BEGIN
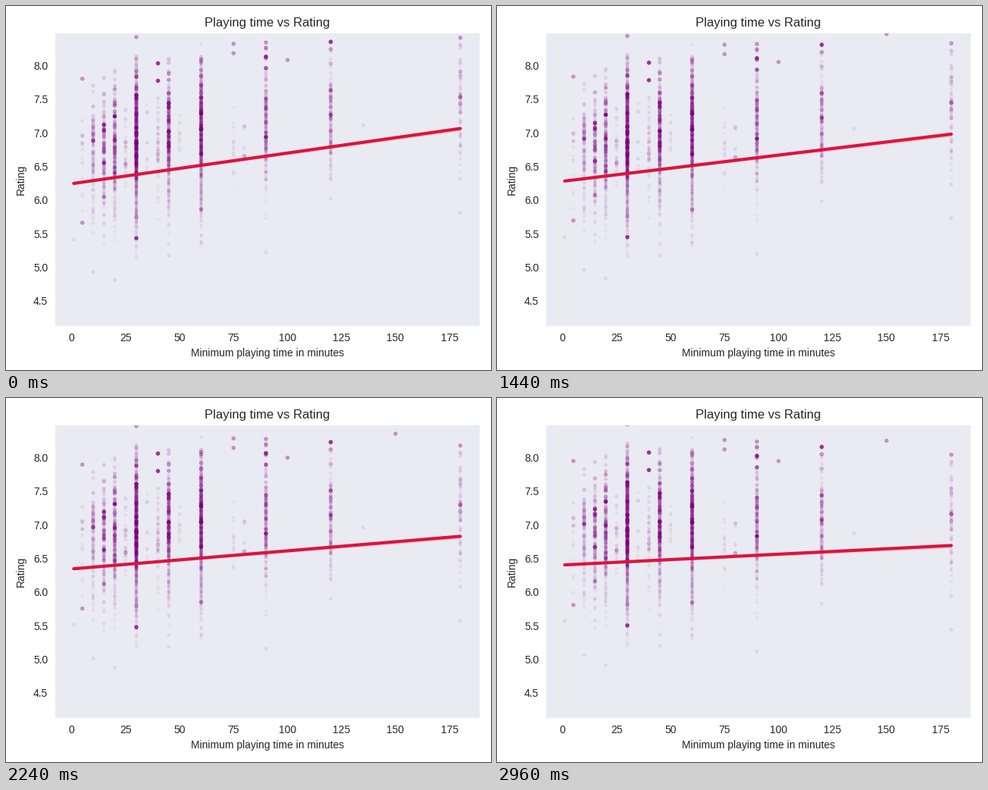
Write a matplotlib script that moves like this. It is 640 px wide and 480 px high and loops after 5000 ms.

```python
import numpy as np
import matplotlib.pyplot as plt
from matplotlib.animation import FuncAnimation

W, H, DPI = 640, 480, 100
INTERVAL, FRAMES = 40, 125
HOLD, STEPS = 25, 49

# rating removed per minute away from the pivot
SHIFT, PIVOT = 0.00295, 54
SLOPE, LEVEL = 0.00456, 6.26

plt.rcParams.update({
    "font.family": "Liberation Sans",
    "font.size": 10,
    "axes.facecolor": "#EAEAF2",
    "text.color": "0.15",
    "axes.labelcolor": "0.15",
    "xtick.color": "0.15",
    "ytick.color": "0.15",
    "ytick.alignment": "center",
})

# how many games share each playing time
COUNTS = {5: 14, 10: 95, 15: 150, 20: 190, 25: 26, 30: 560, 35: 8, 40: 42,
          45: 280, 50: 10, 60: 440, 75: 16, 80: 5, 90: 180, 120: 130, 180: 60}

# lone games, by opacity
LONE = {
    0.07: [(1, 5.43), (10, 4.95), (20, 4.83), (45, 5.19), (90, 5.24),
           (135, 7.13), (180, 5.83)],
    0.3: [(5, 7.82), (5, 5.68), (15, 6.06), (30, 8.44), (30, 5.76),
          (60, 5.88), (75, 8.34), (75, 8.2), (90, 8.36), (100, 8.1),
          (120, 8.26), (150, 8.55), (180, 8.43)],
    0.7: [(30, 5.45), (40, 8.05), (40, 7.79), (90, 8.15), (120, 8.37)],
}


def trend(x):
    return LEVEL + SLOPE * x


def shifted(x, y, k):
    return y - k * SHIFT * (x - PIVOT)


def build_games():
    rng = np.random.default_rng(12)
    parts = []
    for x, n in COUNTS.items():
        z = rng.normal(size=n)
        z = z[np.abs(z) < 2.6]
        above = 0.3 + (0.4 + 0.06 * np.log(n / 20)) * z
        # well rated games have more votes and so are more opaque
        rise = 1 / (1 + np.exp((0.12 - above) / 0.14))
        votes = rng.lognormal(0, 1.15, z.size) * 0.035 * (n / 200) ** 0.35
        alpha = rng.uniform(0.015, 0.05, z.size) + votes * rise
        parts.append(np.column_stack([np.full(z.size, x), trend(x) + above, alpha]))
    for alpha, spots in LONE.items():
        parts.append([(x, y, alpha) for x, y in spots])
    return np.vstack(parts).T


mins, ratings, alphas = build_games()
alphas = np.clip(alphas, 0, 0.85)
colors = np.column_stack([np.tile([0.5, 0, 0.5], (mins.size, 1)), alphas])
sizes = 4.5 + 4.5 * np.minimum(alphas / 0.15, 1)

fig = plt.figure(figsize=(W / DPI, H / DPI), dpi=DPI, facecolor="white")
ax = fig.add_axes([65 / W, 58 / H, 560 / W, 386 / H])
ax.set_xlim((65 - 86.5) / 2.85, (625 - 86.5) / 2.85)
ax.set_ylim(8 - 342 / 88.7, 8 + 44 / 88.7)
ax.set_xticks(range(0, 176, 25))
ax.set_yticks(np.arange(4.5, 8.1, 0.5))
ax.tick_params(axis="x", length=0, pad=6.4)
ax.tick_params(axis="y", length=0, pad=7)
ax.spines[:].set_visible(False)
ax.set_title("Playing time vs Rating", fontsize=12, pad=6.6)
ax.set_xlabel("Minimum playing time in minutes", labelpad=4.6)
ax.set_ylabel("Rating", labelpad=6.4)

dots = ax.scatter(mins, ratings, s=sizes, c=colors, linewidths=1, zorder=2)
ends = np.array([1.0, 180.0])
fit = trend(ends)
band_x = np.concatenate([ends, ends[::-1]])
band_y = np.concatenate([fit, (fit - [0.02, 0.045])[::-1]])
band, = ax.fill(band_x, band_y, color="crimson", alpha=0.15, lw=0, zorder=3)
line, = ax.plot(ends, fit, color="crimson", lw=3,
                solid_capstyle="round", zorder=4)


def update(i):
    k = min(max((i - HOLD) / STEPS, 0), 1)
    dots.set_offsets(np.column_stack([mins, shifted(mins, ratings, k)]))
    line.set_ydata(shifted(ends, fit, k))
    band.set_xy(np.column_stack([band_x, shifted(band_x, band_y, k)]))
    return dots, band, line


anim = FuncAnimation(fig, update, frames=FRAMES, interval=INTERVAL,
                     repeat=True, repeat_delay=0)
plt.show()
```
END
▶ [WORK ORDER]
An exact copy of the listing above is to be set down, with no pictures in it.

▶ [RESPONSE BELOW]
Write a matplotlib script that moves like this. It is 640 px wide and 480 px high and loops after 5000 ms.

```python
import numpy as np
import matplotlib.pyplot as plt
from matplotlib.animation import FuncAnimation

W, H, DPI = 640, 480, 100
INTERVAL, FRAMES = 40, 125
HOLD, STEPS = 25, 49

# rating removed per minute away from the pivot
SHIFT, PIVOT = 0.00295, 54
SLOPE, LEVEL = 0.00456, 6.26

plt.rcParams.update({
    "font.family": "Liberation Sans",
    "font.size": 10,
    "axes.facecolor": "#EAEAF2",
    "text.color": "0.15",
    "axes.labelcolor": "0.15",
    "xtick.color": "0.15",
    "ytick.color": "0.15",
    "ytick.alignment": "center",
})

# how many games share each playing time
COUNTS = {5: 14, 10: 95, 15: 150, 20: 190, 25: 26, 30: 560, 35: 8, 40: 42,
          45: 280, 50: 10, 60: 440, 75: 16, 80: 5, 90: 180, 120: 130, 180: 60}

# lone games, by opacity
LONE = {
    0.07: [(1, 5.43), (10, 4.95), (20, 4.83), (45, 5.19), (90, 5.24),
           (135, 7.13), (180, 5.83)],
    0.3: [(5, 7.82), (5, 5.68), (15, 6.06), (30, 8.44), (30, 5.76),
          (60, 5.88), (75, 8.34), (75, 8.2), (90, 8.36), (100, 8.1),
          (120, 8.26), (150, 8.55), (180, 8.43)],
    0.7: [(30, 5.45), (40, 8.05), (40, 7.79), (90, 8.15), (120, 8.37)],
}


def trend(x):
    return LEVEL + SLOPE * x


def shifted(x, y, k):
    return y - k * SHIFT * (x - PIVOT)


def build_games():
    rng = np.random.default_rng(12)
    parts = []
    for x, n in COUNTS.items():
        z = rng.normal(size=n)
        z = z[np.abs(z) < 2.6]
        above = 0.3 + (0.4 + 0.06 * np.log(n / 20)) * z
        # well rated games have more votes and so are more opaque
        rise = 1 / (1 + np.exp((0.12 - above) / 0.14))
        votes = rng.lognormal(0, 1.15, z.size) * 0.035 * (n / 200) ** 0.35
        alpha = rng.uniform(0.015, 0.05, z.size) + votes * rise
        parts.append(np.column_stack([np.full(z.size, x), trend(x) + above, alpha]))
    for alpha, spots in LONE.items():
        parts.append([(x, y, alpha) for x, y in spots])
    return np.vstack(parts).T


mins, ratings, alphas = build_games()
alphas = np.clip(alphas, 0, 0.85)
colors = np.column_stack([np.tile([0.5, 0, 0.5], (mins.size, 1)), alphas])
sizes = 4.5 + 4.5 * np.minimum(alphas / 0.15, 1)

fig = plt.figure(figsize=(W / DPI, H / DPI), dpi=DPI, facecolor="white")
ax = fig.add_axes([65 / W, 58 / H, 560 / W, 386 / H])
ax.set_xlim((65 - 86.5) / 2.85, (625 - 86.5) / 2.85)
ax.set_ylim(8 - 342 / 88.7, 8 + 44 / 88.7)
ax.set_xticks(range(0, 176, 25))
ax.set_yticks(np.arange(4.5, 8.1, 0.5))
ax.tick_params(axis="x", length=0, pad=6.4)
ax.tick_params(axis="y", length=0, pad=7)
ax.spines[:].set_visible(False)
ax.set_title("Playing time vs Rating", fontsize=12, pad=6.6)
ax.set_xlabel("Minimum playing time in minutes", labelpad=4.6)
ax.set_ylabel("Rating", labelpad=6.4)

dots = ax.scatter(mins, ratings, s=sizes, c=colors, linewidths=1, zorder=2)
ends = np.array([1.0, 180.0])
fit = trend(ends)
band_x = np.concatenate([ends, ends[::-1]])
band_y = np.concatenate([fit, (fit - [0.02, 0.045])[::-1]])
band, = ax.fill(band_x, band_y, color="crimson", alpha=0.15, lw=0, zorder=3)
line, = ax.plot(ends, fit, color="crimson", lw=3,
                solid_capstyle="round", zorder=4)


def update(i):
    k = min(max((i - HOLD) / STEPS, 0), 1)
    dots.set_offsets(np.column_stack([mins, shifted(mins, ratings, k)]))
    line.set_ydata(shifted(ends, fit, k))
    band.set_xy(np.column_stack([band_x, shifted(band_x, band_y, k)]))
    return dots, band, line


anim = FuncAnimation(fig, update, frames=FRAMES, interval=INTERVAL,
                     repeat=True, repeat_delay=0)
plt.show()
```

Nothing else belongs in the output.